Interventions: Participants underwent body composition analysis using a BodPod. They were placed in an environmentally controlled chamber and brought to a Tc of 39.5°C with dynamic exercise. When temperatures were reached, they were treated with either 2 L of cold saline (CS) (4°C) or intravenous room temperature (22°C) saline (RS) over a ∼30-minute period. Tre was measured with a rectal temperature probe every minute during the treatment period.

Main Outcome Measures: Total ΔTre (ending Tre − starting Tre) and cooling rate (total change in Tre/time) were measured for each condition, and body composition variables calculated included body surface area (BSA), BSA-to-mass ratio (BSA/mass), lean body mass, and body fat percentage (%BF) (P < 0.05).

Results: Statistically significant differences were found in the total ΔTre and cooling rate between the CS and RS trials. The cooling rate for the CS trials was significantly correlated to mass, BSA, BSA/mass, and %BF.

Conclusions: In hyperthermic athletes, core temperature was reduced more effectively using chilled saline during IV infusion. Body composition had a significant impact on overall cooling revealing that the smaller and leaner participants cooled at a greater rate. When indicated, CS infusion could be considered for cooling hyperthermic individuals when other methods are not available.

*Department of Sports Medicine, West Chester University, West Chester, Pennsylvania;

Department of Orthopedics, Columbia University Medical Center, New York, New York;

The Hill School, Pottstown, Pennsylvania; and

§Delaware Orthopedics, Newark, Delaware.

Corresponding Author: Katherine E. Morrison, PhD, ATC, Department of Sports Medicine, West Chester University, 222 M Sturzebecker Health Science Building, 855 South New St, West Chester, PA 19382 (kmorrison@wcupa.edu).

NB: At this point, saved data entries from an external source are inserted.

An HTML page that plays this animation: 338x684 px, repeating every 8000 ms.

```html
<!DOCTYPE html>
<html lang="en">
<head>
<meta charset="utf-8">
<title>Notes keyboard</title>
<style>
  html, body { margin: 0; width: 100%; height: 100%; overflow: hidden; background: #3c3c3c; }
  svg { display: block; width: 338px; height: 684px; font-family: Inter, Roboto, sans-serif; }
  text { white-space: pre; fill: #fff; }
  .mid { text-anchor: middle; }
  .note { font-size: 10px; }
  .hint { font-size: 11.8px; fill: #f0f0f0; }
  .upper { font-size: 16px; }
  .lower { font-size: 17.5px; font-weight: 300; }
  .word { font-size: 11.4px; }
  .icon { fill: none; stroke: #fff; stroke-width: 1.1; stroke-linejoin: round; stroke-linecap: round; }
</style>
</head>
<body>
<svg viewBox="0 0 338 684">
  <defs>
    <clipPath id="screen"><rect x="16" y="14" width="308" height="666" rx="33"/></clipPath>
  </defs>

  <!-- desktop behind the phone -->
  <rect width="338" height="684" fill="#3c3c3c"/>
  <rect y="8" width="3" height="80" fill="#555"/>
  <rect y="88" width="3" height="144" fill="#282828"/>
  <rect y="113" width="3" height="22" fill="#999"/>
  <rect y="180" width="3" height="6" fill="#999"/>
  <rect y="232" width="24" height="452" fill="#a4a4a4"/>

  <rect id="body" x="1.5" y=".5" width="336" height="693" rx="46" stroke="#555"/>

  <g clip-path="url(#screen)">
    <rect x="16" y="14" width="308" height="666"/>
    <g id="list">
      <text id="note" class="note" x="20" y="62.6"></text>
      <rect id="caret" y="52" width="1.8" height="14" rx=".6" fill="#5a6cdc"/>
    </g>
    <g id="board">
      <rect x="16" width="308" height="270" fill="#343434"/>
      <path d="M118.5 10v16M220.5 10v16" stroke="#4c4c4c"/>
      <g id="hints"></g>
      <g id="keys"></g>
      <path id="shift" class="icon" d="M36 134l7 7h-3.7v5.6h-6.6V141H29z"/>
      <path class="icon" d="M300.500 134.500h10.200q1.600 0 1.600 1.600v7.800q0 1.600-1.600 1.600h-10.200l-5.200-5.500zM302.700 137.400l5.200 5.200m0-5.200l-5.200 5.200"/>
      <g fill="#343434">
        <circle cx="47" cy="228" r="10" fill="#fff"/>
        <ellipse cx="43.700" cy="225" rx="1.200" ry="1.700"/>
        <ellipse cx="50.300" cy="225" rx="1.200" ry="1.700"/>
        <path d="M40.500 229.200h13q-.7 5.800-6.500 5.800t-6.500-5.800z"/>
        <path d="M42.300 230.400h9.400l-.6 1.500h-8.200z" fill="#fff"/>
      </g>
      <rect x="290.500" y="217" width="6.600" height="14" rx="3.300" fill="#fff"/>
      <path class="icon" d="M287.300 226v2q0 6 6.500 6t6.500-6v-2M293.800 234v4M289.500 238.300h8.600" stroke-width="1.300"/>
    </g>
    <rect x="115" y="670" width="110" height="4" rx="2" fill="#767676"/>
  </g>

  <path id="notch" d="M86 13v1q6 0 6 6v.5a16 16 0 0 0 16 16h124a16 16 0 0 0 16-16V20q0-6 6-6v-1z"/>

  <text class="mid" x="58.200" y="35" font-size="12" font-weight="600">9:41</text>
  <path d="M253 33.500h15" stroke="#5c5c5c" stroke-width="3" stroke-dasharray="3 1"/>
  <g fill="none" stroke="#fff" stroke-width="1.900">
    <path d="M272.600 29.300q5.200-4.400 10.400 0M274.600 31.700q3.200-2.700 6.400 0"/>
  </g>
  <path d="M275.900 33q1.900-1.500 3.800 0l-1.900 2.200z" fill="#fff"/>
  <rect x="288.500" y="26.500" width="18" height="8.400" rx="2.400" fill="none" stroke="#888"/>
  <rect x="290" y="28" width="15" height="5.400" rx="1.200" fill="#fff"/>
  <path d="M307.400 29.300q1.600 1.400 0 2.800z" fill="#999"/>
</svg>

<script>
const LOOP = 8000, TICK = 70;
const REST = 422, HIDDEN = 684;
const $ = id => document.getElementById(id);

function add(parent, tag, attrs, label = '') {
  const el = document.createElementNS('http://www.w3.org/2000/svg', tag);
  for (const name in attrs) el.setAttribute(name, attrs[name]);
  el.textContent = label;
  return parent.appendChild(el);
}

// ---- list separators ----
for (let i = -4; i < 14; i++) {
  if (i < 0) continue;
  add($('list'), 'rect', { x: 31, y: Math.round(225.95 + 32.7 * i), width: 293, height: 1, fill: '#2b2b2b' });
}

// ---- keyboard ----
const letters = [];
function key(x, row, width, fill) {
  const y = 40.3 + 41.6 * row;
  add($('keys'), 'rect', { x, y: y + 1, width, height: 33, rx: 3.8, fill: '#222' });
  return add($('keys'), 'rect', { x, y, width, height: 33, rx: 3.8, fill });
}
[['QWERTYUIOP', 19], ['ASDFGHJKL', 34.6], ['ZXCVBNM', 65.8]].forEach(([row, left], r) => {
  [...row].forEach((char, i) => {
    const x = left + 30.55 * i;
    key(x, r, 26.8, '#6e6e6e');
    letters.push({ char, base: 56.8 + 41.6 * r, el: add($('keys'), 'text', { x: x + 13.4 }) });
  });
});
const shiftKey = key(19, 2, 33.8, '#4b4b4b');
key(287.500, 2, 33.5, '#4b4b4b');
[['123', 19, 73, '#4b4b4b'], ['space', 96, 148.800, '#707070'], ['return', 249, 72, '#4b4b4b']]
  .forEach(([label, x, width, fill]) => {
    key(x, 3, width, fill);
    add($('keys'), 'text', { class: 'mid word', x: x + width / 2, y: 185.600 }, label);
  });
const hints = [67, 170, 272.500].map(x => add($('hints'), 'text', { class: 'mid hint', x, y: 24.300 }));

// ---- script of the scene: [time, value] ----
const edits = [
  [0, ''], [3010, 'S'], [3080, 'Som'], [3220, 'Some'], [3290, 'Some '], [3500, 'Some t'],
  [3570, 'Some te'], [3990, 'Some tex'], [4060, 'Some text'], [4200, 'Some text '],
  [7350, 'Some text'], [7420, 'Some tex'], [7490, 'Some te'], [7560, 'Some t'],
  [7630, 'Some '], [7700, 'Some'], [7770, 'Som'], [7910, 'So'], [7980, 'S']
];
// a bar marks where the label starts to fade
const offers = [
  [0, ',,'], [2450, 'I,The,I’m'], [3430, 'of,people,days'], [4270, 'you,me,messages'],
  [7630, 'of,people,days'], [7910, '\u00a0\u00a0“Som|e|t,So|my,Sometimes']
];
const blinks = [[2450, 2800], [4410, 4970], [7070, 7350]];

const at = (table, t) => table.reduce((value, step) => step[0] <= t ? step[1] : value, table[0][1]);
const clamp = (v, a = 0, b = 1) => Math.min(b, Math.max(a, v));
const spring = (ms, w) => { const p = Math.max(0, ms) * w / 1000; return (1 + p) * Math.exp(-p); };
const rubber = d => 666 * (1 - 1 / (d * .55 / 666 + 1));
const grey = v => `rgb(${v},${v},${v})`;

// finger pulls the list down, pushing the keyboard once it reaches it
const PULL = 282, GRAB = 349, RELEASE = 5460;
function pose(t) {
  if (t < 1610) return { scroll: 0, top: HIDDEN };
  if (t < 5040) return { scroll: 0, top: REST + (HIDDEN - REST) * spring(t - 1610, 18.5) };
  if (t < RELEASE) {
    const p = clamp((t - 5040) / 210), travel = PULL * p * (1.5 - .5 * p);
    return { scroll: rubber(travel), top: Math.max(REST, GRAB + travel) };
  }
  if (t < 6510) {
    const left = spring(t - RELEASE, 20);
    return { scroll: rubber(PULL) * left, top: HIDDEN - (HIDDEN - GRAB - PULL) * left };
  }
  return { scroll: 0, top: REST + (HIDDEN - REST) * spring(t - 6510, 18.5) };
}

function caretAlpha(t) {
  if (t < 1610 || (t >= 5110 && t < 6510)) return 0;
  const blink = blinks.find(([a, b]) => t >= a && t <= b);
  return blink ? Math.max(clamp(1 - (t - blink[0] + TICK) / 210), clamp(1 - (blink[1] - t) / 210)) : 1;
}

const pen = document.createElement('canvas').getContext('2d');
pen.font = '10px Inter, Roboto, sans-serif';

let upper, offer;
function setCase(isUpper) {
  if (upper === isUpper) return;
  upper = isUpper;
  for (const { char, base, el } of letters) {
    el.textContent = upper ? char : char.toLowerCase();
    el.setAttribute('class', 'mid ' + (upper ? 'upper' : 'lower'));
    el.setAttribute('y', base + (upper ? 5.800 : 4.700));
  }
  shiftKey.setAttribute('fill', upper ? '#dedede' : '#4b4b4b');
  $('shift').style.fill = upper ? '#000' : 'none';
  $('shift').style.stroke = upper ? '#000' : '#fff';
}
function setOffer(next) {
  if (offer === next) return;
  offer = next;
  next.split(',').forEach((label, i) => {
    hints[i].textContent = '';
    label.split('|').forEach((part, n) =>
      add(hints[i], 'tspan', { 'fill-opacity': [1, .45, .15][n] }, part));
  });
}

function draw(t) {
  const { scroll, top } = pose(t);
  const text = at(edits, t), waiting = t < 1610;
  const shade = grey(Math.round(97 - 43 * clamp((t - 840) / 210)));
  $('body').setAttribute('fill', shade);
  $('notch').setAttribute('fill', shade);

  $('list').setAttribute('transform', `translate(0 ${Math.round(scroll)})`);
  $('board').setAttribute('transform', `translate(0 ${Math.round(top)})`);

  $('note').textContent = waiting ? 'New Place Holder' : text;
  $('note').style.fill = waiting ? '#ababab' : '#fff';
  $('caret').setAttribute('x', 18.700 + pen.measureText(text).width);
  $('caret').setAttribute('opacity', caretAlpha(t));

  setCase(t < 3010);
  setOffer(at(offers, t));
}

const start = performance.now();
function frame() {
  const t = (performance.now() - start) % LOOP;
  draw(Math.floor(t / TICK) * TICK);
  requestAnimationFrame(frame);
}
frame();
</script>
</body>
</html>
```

The authors report no conflicts of interest.

Received May 23, 2017

Accepted July 22, 2017

Copyright © 2018 Wolters Kluwer Health, Inc. All rights reserved.